*** Begin section ***
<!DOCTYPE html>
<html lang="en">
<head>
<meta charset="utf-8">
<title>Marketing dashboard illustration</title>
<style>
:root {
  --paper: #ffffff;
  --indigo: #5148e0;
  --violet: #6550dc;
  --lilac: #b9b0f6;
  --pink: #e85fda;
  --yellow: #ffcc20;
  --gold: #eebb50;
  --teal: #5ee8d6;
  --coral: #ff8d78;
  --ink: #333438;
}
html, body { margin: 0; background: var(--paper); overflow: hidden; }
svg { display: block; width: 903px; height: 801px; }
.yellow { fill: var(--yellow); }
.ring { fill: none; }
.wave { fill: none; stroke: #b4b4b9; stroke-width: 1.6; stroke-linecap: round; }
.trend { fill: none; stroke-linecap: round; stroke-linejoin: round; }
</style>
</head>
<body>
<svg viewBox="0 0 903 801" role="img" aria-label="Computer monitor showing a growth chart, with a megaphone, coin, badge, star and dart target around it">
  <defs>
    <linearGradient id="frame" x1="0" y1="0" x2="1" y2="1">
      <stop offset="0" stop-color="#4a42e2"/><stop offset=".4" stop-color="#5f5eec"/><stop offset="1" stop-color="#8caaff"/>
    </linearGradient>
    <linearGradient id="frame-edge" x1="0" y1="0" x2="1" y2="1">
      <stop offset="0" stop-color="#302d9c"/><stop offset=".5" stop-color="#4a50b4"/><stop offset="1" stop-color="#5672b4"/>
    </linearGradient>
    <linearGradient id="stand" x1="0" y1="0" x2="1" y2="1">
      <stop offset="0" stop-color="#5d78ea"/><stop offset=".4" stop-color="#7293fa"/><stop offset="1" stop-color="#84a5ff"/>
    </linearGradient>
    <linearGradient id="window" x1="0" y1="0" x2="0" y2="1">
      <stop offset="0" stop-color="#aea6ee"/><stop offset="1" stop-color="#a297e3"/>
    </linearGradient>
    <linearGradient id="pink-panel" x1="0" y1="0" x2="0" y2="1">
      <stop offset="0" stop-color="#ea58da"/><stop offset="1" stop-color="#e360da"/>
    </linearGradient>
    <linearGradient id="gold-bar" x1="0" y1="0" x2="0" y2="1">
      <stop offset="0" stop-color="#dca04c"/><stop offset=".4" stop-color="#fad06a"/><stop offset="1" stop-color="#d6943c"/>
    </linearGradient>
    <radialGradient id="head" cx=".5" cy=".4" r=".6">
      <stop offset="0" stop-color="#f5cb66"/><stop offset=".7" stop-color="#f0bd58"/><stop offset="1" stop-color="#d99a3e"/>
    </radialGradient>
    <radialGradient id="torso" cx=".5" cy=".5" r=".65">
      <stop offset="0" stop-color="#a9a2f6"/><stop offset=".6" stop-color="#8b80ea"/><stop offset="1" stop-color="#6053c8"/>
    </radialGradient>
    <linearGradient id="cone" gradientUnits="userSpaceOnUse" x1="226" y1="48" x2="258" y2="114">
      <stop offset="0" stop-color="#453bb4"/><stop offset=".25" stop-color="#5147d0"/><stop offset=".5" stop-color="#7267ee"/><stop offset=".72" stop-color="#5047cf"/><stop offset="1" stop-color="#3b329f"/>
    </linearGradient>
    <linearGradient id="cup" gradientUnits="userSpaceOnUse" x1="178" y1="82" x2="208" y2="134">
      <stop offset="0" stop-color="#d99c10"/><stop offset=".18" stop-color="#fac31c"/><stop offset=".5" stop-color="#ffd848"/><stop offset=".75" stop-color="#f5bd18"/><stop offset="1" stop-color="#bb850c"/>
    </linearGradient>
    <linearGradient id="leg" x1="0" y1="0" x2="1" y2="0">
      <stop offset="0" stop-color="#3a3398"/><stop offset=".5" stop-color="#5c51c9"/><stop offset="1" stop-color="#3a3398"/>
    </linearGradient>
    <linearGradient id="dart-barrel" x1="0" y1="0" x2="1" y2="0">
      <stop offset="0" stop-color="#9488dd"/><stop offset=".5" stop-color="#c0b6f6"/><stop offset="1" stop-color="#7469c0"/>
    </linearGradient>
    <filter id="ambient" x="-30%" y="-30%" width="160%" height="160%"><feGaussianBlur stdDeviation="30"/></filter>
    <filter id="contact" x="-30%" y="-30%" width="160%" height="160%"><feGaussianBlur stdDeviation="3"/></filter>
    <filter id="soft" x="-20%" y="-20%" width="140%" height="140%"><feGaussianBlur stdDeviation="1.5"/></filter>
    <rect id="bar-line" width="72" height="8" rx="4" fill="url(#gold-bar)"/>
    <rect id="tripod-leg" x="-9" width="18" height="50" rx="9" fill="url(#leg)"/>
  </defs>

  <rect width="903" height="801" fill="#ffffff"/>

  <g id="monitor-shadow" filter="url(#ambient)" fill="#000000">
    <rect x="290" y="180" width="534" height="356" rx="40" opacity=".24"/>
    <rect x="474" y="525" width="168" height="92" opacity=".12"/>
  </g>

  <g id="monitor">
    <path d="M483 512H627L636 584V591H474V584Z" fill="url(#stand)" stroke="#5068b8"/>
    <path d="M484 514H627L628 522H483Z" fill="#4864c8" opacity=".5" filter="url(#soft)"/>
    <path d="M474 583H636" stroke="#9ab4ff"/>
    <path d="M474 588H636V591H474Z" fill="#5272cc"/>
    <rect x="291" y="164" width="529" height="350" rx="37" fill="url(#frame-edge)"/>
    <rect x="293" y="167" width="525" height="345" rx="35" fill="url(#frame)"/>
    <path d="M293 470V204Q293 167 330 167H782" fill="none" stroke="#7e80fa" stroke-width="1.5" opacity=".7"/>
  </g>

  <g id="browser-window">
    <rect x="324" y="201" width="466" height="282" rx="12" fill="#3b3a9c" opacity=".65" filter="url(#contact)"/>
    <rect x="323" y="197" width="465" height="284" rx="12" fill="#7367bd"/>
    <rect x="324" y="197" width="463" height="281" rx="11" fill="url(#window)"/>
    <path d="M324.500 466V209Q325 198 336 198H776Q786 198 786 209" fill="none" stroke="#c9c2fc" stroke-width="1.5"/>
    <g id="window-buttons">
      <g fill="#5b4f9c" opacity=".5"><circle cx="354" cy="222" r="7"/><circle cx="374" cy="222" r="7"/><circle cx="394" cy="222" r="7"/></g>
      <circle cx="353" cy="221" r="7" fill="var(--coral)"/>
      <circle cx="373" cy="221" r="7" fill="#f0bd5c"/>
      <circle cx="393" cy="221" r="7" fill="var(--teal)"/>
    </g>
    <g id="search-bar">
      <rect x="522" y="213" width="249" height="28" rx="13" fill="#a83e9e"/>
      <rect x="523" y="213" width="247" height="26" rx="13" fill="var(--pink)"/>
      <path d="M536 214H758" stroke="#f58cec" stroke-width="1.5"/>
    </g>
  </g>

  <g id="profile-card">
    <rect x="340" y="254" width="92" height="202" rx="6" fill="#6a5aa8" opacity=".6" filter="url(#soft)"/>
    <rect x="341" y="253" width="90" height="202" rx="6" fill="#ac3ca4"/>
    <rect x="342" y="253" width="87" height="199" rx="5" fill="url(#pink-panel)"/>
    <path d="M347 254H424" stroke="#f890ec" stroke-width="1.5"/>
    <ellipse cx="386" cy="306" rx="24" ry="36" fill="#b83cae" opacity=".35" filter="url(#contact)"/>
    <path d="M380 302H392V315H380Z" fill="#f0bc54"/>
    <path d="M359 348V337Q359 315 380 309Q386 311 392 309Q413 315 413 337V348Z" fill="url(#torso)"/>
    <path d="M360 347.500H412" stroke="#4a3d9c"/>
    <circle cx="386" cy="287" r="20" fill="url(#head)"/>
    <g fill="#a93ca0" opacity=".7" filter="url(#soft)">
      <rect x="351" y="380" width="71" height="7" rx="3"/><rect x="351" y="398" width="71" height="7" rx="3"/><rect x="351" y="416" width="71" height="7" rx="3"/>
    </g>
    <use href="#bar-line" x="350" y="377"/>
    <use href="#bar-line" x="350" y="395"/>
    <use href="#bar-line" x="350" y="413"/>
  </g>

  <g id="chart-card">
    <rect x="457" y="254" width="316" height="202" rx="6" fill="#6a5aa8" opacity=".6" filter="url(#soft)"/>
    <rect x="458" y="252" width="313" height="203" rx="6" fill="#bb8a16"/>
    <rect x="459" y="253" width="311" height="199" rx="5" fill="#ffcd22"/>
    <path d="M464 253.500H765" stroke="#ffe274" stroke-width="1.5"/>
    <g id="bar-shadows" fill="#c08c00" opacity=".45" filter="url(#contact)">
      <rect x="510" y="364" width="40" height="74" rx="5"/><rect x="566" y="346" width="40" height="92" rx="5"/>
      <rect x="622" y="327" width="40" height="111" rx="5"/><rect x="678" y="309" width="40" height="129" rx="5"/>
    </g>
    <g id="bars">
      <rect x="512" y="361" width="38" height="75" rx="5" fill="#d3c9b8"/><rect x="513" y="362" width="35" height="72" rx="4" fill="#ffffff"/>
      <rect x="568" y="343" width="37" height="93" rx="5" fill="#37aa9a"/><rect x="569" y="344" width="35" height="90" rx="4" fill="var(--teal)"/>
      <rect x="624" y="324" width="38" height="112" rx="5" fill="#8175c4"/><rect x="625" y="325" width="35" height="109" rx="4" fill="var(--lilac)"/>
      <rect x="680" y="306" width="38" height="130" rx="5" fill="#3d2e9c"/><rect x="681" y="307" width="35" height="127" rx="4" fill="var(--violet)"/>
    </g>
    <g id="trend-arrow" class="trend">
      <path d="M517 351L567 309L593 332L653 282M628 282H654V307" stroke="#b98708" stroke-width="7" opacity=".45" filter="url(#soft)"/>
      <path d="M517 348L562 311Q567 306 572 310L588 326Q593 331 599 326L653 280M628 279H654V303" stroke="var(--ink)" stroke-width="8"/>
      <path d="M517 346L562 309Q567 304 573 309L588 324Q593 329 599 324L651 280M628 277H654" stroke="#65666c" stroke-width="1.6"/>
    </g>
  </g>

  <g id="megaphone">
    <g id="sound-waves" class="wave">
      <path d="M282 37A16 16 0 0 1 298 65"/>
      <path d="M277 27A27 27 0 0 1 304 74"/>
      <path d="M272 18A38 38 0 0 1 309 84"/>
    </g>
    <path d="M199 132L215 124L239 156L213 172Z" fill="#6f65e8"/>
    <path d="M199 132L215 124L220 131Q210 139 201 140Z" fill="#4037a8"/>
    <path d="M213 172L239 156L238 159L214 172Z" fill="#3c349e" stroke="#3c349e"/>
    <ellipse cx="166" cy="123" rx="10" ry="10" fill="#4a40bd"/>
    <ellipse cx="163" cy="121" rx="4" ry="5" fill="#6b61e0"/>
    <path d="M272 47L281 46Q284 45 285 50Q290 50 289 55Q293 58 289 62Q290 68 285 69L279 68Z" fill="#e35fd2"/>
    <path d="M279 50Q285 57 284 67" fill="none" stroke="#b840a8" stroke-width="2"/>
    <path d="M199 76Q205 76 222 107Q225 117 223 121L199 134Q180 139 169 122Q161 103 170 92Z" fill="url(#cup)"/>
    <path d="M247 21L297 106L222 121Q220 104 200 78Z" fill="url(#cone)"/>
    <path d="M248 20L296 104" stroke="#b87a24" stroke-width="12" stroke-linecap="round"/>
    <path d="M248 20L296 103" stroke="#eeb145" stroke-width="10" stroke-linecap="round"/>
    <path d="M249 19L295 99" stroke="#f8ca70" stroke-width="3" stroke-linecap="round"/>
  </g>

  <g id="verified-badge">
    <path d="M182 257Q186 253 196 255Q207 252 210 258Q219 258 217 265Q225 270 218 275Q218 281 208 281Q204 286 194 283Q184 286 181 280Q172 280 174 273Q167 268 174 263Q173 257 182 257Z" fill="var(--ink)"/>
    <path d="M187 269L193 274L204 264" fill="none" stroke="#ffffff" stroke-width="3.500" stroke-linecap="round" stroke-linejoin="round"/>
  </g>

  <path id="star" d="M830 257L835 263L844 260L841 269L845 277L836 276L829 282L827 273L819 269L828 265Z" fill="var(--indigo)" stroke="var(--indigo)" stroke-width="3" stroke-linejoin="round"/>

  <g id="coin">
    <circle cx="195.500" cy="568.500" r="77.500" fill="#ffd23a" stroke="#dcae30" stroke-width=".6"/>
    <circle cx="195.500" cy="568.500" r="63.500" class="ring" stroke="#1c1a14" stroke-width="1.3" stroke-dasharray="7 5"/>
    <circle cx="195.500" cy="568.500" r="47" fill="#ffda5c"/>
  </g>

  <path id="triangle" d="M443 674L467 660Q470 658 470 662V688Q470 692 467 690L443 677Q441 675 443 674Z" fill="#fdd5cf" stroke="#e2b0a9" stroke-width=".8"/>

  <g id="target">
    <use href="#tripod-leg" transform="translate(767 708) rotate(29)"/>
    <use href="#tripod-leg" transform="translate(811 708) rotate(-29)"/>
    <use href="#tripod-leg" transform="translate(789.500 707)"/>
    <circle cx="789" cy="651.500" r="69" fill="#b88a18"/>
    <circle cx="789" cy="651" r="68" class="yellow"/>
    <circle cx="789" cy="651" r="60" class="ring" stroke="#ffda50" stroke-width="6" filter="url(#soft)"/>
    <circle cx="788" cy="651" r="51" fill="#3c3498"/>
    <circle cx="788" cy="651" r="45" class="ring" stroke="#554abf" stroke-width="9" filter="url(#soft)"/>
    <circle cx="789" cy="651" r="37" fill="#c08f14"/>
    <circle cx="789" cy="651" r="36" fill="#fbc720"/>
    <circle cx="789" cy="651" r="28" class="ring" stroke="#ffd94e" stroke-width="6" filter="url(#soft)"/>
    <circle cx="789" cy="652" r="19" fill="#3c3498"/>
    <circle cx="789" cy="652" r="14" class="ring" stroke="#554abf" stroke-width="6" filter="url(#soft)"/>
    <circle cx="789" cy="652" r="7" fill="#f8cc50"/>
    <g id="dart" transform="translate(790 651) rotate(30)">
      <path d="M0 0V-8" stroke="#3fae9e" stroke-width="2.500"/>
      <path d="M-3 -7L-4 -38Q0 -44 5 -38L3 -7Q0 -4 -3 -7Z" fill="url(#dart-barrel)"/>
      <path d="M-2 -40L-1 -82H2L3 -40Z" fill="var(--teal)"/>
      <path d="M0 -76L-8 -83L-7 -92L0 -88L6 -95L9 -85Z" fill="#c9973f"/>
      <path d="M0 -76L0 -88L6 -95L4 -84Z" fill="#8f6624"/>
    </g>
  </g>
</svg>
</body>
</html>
*** End section ***
# TASK DIRECTIONS:
Where does the string "none" occur in the material? Copy every line where it does.

# OUTPUT BELOW:
.ring { fill: none; }
.wave { fill: none; stroke: #b4b4b9; stroke-width: 1.6; stroke-linecap: round; }
.trend { fill: none; stroke-linecap: round; stroke-linejoin: round; }
    <path d="M293 470V204Q293 167 330 167H782" fill="none" stroke="#7e80fa" stroke-width="1.5" opacity=".7"/>
    <path d="M324.500 466V209Q325 198 336 198H776Q786 198 786 209" fill="none" stroke="#c9c2fc" stroke-width="1.5"/>
    <path d="M279 50Q285 57 284 67" fill="none" stroke="#b840a8" stroke-width="2"/>
    <path d="M187 269L193 274L204 264" fill="none" stroke="#ffffff" stroke-width="3.500" stroke-linecap="round" stroke-linejoin="round"/>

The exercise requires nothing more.